-Herb Brooks, US Olympic Hockey Team Coach- 1980
How many times have you witnessed in person or on TV an extraordinary feat or accomplishment in sports or a personal triumph? Perhaps the Men’s USA hockey team winning the gold medal at the Olympics or watching my friend Rowdy Gaines in 1984 win three Olympic gold medals four years after he was in the prime of his swimming career. Or Nelson Mandela being freed from a South African prison after 27 years. Or Felix Baumgartner in 2012 free falling from an altitude of 127,822 feet, reaching speeds approaching 844 MPH before his Red Bull parachute opened and returned him safely to earth. These are unforgettable moments in history that resonate with large swaths of people. Sometimes they must be seen to be believed.
With cell phone cameras and CCTV almost everywhere, we often see random acts of kindness or courage where someone faces adversity to help a person in need. Maybe it is helping an elderly woman who is a victim of a random attack on a street corner or train station; maybe it’s in a church or at a ball field—perhaps pulling an exhausted animal out of a frozen pond. These are great moments of triumph that are born from great opportunity.
And yet other times, we witness truly disappointing events that, with different people or circumstances, the outcome could have been amazing. One example is witnessing the downward spiral of some political leaders who constantly engage in name-calling, demagoguing, or just a lack of statesmanship.

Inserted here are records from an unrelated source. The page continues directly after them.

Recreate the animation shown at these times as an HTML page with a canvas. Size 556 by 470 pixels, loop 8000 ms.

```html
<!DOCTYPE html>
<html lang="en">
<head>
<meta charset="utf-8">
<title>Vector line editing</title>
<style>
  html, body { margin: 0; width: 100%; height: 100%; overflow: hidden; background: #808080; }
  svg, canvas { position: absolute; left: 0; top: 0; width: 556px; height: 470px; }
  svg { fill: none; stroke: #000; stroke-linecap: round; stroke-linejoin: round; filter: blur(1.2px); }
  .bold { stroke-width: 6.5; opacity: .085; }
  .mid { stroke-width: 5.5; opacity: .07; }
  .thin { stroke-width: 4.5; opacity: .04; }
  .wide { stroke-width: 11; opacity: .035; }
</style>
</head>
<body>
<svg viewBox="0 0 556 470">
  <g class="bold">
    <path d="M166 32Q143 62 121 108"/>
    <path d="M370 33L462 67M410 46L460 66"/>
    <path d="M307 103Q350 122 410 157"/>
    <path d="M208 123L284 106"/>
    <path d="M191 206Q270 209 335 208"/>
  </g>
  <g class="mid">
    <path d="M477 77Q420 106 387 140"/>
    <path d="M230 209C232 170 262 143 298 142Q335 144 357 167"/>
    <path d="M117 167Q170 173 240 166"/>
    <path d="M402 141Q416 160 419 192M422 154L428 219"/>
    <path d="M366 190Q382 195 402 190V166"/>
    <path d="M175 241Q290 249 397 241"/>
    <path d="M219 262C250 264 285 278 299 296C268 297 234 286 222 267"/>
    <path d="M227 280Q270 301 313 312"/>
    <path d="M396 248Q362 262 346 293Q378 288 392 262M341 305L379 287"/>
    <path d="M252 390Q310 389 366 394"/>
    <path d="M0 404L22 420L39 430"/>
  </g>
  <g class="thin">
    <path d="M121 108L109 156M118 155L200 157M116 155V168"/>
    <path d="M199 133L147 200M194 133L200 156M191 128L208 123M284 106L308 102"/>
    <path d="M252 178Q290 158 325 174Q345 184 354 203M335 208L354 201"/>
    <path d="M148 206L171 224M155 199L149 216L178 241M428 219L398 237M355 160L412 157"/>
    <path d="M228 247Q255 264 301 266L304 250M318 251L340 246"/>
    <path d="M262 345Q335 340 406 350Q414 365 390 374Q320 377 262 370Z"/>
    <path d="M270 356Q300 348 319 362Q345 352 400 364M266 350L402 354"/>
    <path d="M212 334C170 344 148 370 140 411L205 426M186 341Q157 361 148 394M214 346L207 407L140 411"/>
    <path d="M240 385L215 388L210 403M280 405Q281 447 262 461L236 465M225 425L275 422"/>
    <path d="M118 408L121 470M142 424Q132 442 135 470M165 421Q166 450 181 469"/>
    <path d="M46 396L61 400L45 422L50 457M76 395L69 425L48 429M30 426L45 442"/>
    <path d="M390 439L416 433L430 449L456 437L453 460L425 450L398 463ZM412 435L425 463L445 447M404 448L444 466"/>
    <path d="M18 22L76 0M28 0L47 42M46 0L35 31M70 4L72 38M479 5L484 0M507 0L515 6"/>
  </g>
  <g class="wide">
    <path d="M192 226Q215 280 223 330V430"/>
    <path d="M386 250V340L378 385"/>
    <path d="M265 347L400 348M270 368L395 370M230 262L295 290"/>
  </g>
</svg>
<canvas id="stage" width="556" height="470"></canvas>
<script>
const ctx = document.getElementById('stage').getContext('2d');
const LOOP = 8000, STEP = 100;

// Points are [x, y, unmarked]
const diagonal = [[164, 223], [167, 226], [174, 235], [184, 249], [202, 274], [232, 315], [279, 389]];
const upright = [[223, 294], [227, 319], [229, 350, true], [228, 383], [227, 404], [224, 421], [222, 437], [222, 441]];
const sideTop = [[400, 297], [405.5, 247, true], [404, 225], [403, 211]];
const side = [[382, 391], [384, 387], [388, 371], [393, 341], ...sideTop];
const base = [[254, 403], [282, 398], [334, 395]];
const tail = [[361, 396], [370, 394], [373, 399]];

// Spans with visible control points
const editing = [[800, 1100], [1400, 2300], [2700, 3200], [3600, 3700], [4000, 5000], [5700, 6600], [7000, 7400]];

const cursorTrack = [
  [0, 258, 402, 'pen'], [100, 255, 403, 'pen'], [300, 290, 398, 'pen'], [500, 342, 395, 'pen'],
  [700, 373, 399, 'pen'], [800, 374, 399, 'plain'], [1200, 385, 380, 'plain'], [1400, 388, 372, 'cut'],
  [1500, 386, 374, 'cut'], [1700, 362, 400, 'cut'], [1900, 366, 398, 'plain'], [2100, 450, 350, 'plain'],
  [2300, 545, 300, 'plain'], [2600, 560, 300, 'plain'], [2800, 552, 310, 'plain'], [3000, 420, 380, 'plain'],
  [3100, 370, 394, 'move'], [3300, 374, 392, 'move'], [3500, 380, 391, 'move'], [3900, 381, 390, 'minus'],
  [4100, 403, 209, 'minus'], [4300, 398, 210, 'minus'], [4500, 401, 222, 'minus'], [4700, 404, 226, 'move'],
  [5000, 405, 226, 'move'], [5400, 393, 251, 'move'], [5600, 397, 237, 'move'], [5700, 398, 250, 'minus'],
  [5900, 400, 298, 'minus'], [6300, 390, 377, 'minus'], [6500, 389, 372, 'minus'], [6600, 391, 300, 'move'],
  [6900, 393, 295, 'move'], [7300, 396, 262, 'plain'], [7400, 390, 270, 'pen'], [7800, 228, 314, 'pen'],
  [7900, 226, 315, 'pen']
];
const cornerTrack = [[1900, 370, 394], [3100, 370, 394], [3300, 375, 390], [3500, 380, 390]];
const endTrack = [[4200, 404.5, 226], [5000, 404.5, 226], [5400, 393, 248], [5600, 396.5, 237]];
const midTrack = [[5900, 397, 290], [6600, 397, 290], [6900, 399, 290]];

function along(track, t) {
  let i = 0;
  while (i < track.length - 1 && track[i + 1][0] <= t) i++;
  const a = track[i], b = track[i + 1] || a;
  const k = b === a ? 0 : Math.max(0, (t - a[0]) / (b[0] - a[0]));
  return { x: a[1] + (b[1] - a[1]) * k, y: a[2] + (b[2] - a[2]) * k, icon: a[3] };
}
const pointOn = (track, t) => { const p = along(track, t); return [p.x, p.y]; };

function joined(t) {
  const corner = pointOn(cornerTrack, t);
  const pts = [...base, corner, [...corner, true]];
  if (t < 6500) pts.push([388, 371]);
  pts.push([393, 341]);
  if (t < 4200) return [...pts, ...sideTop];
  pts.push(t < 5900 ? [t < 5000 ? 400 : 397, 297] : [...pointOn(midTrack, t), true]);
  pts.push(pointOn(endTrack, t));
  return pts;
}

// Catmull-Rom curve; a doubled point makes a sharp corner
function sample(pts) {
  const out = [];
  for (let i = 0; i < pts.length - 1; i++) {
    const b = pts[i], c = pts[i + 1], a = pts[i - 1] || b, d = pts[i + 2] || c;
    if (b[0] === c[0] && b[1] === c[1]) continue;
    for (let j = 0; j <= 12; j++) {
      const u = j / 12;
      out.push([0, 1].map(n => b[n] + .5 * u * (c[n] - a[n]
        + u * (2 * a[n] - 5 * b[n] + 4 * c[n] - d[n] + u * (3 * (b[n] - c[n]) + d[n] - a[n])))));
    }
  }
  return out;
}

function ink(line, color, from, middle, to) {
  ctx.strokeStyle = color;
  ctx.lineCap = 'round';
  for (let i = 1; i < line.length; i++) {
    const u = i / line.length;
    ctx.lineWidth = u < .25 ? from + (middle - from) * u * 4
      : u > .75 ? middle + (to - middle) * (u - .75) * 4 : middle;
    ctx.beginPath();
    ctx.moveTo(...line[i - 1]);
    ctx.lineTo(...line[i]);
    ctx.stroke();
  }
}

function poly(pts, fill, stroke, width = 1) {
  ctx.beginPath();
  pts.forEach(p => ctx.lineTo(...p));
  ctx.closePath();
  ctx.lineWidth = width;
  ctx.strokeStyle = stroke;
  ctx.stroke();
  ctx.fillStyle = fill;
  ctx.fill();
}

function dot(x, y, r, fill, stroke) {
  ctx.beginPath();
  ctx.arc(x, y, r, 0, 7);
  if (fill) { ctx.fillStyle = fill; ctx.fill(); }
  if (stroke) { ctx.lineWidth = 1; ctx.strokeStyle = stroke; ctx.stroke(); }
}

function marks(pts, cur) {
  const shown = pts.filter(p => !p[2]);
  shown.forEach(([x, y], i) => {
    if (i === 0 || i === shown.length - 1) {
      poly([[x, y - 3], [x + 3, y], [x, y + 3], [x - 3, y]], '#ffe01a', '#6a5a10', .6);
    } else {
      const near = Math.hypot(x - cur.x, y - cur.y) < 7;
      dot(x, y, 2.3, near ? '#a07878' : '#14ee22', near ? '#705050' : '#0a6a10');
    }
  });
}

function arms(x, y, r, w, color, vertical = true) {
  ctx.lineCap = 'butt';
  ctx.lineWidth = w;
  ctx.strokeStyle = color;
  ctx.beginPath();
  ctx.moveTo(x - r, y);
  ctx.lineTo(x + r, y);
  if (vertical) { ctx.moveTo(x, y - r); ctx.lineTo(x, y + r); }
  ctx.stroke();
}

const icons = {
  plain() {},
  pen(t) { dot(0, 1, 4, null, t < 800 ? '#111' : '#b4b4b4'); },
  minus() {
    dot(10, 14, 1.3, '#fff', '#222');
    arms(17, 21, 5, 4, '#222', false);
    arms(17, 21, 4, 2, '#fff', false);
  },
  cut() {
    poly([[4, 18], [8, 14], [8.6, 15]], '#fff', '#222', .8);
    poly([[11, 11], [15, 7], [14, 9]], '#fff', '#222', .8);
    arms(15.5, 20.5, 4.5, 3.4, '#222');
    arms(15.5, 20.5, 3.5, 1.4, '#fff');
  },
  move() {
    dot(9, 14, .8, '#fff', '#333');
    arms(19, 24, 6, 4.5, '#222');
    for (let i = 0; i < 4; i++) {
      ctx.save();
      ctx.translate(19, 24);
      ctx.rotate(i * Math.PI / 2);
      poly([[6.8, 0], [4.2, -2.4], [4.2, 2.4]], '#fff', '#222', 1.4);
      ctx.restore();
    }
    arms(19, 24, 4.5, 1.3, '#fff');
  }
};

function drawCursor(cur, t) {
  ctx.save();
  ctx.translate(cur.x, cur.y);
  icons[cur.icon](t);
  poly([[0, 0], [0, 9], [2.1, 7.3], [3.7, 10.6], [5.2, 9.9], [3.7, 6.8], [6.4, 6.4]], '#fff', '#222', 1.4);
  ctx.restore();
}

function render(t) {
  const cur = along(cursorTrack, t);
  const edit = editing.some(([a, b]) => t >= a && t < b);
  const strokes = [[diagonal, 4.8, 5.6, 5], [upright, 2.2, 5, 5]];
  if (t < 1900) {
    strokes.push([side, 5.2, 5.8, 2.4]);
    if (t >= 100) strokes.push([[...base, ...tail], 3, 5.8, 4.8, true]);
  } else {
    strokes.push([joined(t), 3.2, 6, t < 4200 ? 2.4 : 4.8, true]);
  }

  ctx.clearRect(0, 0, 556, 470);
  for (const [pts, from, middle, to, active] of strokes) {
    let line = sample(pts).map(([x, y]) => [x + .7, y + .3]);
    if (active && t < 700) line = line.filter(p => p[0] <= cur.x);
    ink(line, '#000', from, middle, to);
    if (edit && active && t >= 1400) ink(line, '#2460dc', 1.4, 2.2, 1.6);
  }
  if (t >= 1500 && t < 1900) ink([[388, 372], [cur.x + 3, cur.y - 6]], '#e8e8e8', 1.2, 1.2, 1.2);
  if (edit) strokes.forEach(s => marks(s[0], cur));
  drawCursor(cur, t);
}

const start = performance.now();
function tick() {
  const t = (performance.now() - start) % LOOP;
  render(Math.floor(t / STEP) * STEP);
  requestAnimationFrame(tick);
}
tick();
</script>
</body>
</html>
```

Just think how great our nation could be if they sat down and worked full days and weeks at legislating and arguing their point rather than fundraising or positioning for their few minutes of fame on cable tv. What if they worked as hard at persuading us as discounting us?
I understand the job can be difficult in many ways, but too many elected officials spend much of their time simply looking for sound bites and posturing. They are not creating anything. They are not making a product or enhancing a service. They aren’t on the floor of a manufacturing plant learning how hard it is to make things, and rarely are they in the middle of a key policy discussion trying to make the seemingly impossible be possible. We have elected officials who have accomplished very little in their lives but have figured out how to get elected and stay on the public payroll for extended periods.
What if we demanded they rise to the occasion like Mandela did, or the US hockey team did, or Rowdy Gaines and Felix Baumgartner did? What if accomplished, humble people decided to give of themselves in the public forum, contribute to the public good and then return home to their everyday lives and jobs living in the society they helped to create and mold? There are great opportunities to make history right now. Who will seize this moment of greatness?